The more you learn about it, the more you realise Guru Nanak Dev Ji’s revolution is too important a mission for it to be misrepresented. As such, Sikh community domains can be unforgiving places. Criticism can be curt, attitudes can be abrasive, etiquette can be non-existent.

To step forward and attempt to lead something from within this is one of the bravest things a person can do. By its nature, this demands immense seva and intimate connection with sangat. There are too many people attempting to push themselves into Sikh leadership roles without any of the above for me to take what Jagraj Singh did lightly, by placing himself in the gauntlet of Sikh leadership and building a team to do panthic work.

In my opinion, I personally feel involvement in panthic work is overwhelmingly beneficial for one’s mental health. There is a genuine family love that can be built within sangat from being around those who want nothing more than sarbat da bhala. Not to mention the hugs. The hugs! People within sangat will hug you like you’re their long-lost best friend.

Nevertheless, I recognise the feeling of responsibility of representing a panthic org is by no means easy to handle. It is a daunting prospect to be in any position of being questioned by sangat. Yet, it is a fair and needed position to be in when working both with and for the Panth. It’s democratic beyond the version of democracy currently sold to us.

Still, that pressure can crush some, while others are forced to create their own protective pseudo-sangat circles. Then there are the beautiful GurSikhs who just lead revolution quietly, in their own under-the-radar manner, only dealing with who they have to.

However, not all panthic work can be done under-the-radar. Trying to relay a message of GurMat (Guru’s way of thinking) to those who know nothing of Sikhi is a tricky business. This is what Everythings 13 does as an organisation.

Leading such an org means dealing with everyone; from those just out for an argument to those who don’t think you’re a match for their intellectual ability. As the hundreds of thousands who’ve seen Jagraj Singh deal with even the most rigid of perspectives will know, he did this with Khalsa nobility.

Jagraj Singh went through a lot – physically, mentally and spiritually – to create panthic institutions through Everythings 13, one of which I am lucky to be involved with and has me in a blessed position of working with sangat and mixing with GurSikhs on a daily basis. This is something I am eternally grateful for.

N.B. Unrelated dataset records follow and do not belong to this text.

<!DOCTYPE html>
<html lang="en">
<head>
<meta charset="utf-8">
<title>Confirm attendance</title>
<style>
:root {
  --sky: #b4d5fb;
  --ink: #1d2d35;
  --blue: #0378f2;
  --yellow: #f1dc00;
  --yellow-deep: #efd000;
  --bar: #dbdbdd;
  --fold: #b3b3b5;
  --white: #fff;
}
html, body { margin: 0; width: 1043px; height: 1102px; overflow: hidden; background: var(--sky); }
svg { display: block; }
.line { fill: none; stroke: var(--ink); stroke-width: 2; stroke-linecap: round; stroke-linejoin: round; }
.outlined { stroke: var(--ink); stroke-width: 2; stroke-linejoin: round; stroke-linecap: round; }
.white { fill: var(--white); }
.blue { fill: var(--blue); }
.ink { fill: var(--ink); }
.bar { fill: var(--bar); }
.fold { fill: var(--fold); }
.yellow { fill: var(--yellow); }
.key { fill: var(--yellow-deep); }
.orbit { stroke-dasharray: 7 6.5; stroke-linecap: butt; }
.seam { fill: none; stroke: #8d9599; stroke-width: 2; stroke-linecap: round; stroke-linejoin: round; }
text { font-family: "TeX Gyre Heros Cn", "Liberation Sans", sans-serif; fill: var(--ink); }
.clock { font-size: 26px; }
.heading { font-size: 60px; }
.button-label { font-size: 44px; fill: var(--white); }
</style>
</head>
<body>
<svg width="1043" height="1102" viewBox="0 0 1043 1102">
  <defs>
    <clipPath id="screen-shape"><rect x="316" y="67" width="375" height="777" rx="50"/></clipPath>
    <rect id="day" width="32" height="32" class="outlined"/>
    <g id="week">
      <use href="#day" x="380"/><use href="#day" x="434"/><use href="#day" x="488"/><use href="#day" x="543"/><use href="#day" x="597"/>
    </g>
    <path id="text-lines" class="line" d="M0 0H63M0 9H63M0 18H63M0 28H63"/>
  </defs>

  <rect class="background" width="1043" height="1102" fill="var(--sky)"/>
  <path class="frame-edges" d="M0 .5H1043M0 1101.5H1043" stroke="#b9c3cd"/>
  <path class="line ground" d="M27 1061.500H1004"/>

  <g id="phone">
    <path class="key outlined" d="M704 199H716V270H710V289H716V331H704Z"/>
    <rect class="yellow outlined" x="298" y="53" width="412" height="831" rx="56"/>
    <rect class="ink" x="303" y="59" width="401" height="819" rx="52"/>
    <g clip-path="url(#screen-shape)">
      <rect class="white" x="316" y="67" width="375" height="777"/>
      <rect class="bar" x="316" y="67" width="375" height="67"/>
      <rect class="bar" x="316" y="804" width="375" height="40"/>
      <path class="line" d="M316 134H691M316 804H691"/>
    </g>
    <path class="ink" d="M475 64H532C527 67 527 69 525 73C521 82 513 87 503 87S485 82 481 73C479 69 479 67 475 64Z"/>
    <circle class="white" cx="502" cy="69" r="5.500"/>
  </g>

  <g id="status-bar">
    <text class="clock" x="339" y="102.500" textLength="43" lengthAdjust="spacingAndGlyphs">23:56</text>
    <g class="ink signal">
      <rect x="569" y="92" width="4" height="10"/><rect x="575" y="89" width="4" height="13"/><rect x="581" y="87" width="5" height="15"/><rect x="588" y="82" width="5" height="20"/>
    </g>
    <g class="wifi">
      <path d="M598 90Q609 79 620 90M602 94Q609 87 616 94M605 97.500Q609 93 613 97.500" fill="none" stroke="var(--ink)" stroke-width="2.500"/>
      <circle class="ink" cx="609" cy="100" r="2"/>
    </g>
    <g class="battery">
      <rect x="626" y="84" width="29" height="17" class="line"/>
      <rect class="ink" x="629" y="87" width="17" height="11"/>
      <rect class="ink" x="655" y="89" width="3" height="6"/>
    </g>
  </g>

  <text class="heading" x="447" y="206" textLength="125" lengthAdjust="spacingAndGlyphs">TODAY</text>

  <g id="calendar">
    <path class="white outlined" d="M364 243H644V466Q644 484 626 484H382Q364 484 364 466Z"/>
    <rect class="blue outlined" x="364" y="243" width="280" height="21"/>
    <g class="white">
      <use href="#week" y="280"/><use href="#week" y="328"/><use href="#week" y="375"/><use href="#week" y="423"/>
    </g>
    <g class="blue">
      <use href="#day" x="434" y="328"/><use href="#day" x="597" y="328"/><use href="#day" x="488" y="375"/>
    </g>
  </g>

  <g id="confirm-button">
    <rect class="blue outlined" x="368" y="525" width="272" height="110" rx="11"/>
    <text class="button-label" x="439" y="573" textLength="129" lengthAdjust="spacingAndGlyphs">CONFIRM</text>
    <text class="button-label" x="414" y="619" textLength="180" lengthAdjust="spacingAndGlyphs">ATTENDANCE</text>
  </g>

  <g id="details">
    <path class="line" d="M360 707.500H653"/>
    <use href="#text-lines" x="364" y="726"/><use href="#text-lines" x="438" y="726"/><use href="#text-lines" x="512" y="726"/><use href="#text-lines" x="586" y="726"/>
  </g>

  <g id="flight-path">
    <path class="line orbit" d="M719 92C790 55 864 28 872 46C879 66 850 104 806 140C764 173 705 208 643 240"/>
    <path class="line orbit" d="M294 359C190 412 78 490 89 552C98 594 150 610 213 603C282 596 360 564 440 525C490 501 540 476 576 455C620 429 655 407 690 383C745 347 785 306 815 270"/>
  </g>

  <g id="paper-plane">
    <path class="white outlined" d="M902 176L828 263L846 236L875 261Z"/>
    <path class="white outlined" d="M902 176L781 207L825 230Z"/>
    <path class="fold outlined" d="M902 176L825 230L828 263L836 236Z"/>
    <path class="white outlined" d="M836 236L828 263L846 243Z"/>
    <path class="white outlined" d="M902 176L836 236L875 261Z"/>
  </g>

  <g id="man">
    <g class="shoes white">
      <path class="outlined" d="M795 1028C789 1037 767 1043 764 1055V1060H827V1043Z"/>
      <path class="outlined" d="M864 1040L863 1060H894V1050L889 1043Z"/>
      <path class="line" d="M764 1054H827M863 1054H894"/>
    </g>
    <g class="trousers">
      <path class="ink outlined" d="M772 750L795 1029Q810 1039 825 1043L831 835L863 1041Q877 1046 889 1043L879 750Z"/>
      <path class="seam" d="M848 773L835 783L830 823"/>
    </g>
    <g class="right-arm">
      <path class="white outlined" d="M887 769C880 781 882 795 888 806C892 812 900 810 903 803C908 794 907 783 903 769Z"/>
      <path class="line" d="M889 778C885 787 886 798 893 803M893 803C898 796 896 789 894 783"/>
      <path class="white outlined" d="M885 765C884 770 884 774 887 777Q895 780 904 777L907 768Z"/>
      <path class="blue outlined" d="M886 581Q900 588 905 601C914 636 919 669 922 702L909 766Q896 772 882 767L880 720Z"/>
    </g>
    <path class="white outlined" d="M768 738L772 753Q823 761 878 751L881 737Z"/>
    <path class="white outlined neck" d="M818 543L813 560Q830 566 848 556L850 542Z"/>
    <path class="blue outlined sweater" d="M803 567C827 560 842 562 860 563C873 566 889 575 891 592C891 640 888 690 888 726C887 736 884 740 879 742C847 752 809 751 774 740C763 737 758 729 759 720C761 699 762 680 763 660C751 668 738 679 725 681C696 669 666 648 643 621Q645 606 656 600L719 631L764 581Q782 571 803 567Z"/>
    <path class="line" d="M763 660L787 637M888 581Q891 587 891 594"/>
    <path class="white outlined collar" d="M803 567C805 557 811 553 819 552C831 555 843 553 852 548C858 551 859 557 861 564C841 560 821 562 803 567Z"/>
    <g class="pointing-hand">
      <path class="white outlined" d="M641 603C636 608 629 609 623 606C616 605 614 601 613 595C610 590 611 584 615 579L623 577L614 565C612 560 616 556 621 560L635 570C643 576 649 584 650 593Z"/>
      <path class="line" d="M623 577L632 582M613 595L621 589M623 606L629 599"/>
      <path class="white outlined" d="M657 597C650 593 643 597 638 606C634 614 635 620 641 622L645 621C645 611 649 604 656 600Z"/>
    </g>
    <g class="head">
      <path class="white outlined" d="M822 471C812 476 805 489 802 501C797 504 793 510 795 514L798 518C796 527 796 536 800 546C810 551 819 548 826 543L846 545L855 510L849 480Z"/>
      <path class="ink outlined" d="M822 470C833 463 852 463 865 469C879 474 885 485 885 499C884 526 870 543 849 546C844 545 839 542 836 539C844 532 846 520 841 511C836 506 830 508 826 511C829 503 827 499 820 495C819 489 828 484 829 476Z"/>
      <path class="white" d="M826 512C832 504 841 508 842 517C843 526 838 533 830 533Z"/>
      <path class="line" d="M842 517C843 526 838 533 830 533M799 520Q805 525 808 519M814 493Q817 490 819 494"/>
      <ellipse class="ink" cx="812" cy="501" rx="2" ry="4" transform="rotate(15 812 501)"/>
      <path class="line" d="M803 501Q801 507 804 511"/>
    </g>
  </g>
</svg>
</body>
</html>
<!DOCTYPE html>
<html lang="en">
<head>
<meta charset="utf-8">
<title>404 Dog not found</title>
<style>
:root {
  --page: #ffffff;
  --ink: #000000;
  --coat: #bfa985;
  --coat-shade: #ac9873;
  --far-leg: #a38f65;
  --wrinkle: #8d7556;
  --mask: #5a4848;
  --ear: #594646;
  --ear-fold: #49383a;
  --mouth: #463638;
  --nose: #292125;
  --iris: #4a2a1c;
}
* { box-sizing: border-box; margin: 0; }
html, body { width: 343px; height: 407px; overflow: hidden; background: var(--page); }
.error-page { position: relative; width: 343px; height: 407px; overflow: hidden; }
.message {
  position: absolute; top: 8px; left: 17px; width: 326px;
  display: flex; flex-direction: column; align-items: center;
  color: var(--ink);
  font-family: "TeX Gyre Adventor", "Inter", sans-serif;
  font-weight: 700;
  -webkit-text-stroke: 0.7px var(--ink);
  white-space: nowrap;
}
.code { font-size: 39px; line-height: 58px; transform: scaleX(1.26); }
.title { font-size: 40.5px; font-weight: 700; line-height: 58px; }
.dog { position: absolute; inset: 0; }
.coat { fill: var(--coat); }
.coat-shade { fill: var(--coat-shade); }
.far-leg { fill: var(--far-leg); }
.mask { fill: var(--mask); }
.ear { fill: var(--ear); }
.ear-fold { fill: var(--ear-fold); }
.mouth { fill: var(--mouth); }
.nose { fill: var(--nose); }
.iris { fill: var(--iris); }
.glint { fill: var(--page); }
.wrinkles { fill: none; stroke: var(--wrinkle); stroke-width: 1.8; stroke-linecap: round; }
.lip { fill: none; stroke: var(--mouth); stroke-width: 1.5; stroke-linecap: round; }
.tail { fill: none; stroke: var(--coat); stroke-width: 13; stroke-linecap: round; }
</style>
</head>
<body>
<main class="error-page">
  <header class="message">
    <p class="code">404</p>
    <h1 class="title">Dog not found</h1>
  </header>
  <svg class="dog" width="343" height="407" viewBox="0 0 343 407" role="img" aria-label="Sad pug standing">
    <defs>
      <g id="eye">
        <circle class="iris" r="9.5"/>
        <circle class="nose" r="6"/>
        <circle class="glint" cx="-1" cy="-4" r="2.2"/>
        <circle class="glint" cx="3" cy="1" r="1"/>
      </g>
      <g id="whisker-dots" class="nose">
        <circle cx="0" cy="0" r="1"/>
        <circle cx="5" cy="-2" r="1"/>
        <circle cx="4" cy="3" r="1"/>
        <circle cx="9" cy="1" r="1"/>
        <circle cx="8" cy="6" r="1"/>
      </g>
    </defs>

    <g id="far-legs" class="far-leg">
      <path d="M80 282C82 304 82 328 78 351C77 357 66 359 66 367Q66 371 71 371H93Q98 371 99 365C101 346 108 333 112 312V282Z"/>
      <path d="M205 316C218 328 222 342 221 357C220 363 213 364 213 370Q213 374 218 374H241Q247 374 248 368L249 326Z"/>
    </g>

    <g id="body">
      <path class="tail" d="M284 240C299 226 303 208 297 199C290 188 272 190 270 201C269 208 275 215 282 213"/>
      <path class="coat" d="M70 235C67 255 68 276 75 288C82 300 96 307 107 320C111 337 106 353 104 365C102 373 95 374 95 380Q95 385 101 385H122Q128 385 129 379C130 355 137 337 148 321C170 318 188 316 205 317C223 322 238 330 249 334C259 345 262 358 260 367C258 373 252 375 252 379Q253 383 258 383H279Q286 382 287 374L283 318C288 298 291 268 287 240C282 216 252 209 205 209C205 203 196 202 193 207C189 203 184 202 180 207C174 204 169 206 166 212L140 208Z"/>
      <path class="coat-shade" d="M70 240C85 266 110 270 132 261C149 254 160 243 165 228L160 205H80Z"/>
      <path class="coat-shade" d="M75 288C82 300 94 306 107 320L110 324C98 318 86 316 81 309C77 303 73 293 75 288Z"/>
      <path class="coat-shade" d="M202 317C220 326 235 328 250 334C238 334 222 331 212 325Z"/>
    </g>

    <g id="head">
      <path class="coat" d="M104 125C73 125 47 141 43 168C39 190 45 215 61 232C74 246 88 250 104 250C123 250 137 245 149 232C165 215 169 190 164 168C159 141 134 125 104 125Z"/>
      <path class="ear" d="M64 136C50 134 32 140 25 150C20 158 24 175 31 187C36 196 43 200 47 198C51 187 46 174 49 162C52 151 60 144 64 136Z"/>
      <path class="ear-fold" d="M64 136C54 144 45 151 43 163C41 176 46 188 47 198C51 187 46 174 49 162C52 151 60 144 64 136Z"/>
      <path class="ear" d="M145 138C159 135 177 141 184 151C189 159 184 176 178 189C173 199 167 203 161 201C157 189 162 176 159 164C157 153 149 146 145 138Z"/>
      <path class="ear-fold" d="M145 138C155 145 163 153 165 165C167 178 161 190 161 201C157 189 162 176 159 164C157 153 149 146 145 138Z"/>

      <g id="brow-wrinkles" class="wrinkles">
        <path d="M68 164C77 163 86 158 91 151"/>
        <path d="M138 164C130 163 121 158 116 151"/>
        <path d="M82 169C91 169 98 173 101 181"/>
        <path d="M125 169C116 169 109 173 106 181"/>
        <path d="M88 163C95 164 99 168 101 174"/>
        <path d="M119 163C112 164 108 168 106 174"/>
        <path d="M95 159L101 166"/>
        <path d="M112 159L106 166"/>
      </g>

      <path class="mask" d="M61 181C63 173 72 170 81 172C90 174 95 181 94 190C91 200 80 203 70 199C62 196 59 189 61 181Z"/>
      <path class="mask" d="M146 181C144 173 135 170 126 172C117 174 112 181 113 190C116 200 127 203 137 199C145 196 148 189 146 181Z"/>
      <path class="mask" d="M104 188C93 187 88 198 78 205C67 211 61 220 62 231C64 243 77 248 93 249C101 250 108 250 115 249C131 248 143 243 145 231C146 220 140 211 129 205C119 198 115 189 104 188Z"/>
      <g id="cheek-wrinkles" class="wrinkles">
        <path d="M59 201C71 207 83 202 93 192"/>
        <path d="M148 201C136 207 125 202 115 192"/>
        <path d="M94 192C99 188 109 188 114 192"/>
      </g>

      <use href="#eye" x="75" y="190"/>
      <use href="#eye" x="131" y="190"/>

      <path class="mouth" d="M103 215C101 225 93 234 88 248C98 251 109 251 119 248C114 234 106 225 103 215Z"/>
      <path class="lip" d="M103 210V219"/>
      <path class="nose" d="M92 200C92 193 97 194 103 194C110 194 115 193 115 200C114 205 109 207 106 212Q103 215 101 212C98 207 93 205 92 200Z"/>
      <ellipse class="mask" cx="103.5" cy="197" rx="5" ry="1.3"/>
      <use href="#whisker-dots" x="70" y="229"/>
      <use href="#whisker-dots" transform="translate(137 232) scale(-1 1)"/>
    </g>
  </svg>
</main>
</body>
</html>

That’s why I was left with that empty feeling after the recent event; because when I see the success of what Jagraj Singh’s started with Everythings 13, when I feel the benefit of it, when I see its progress, I am still feeling the grief of him not being here to see it too.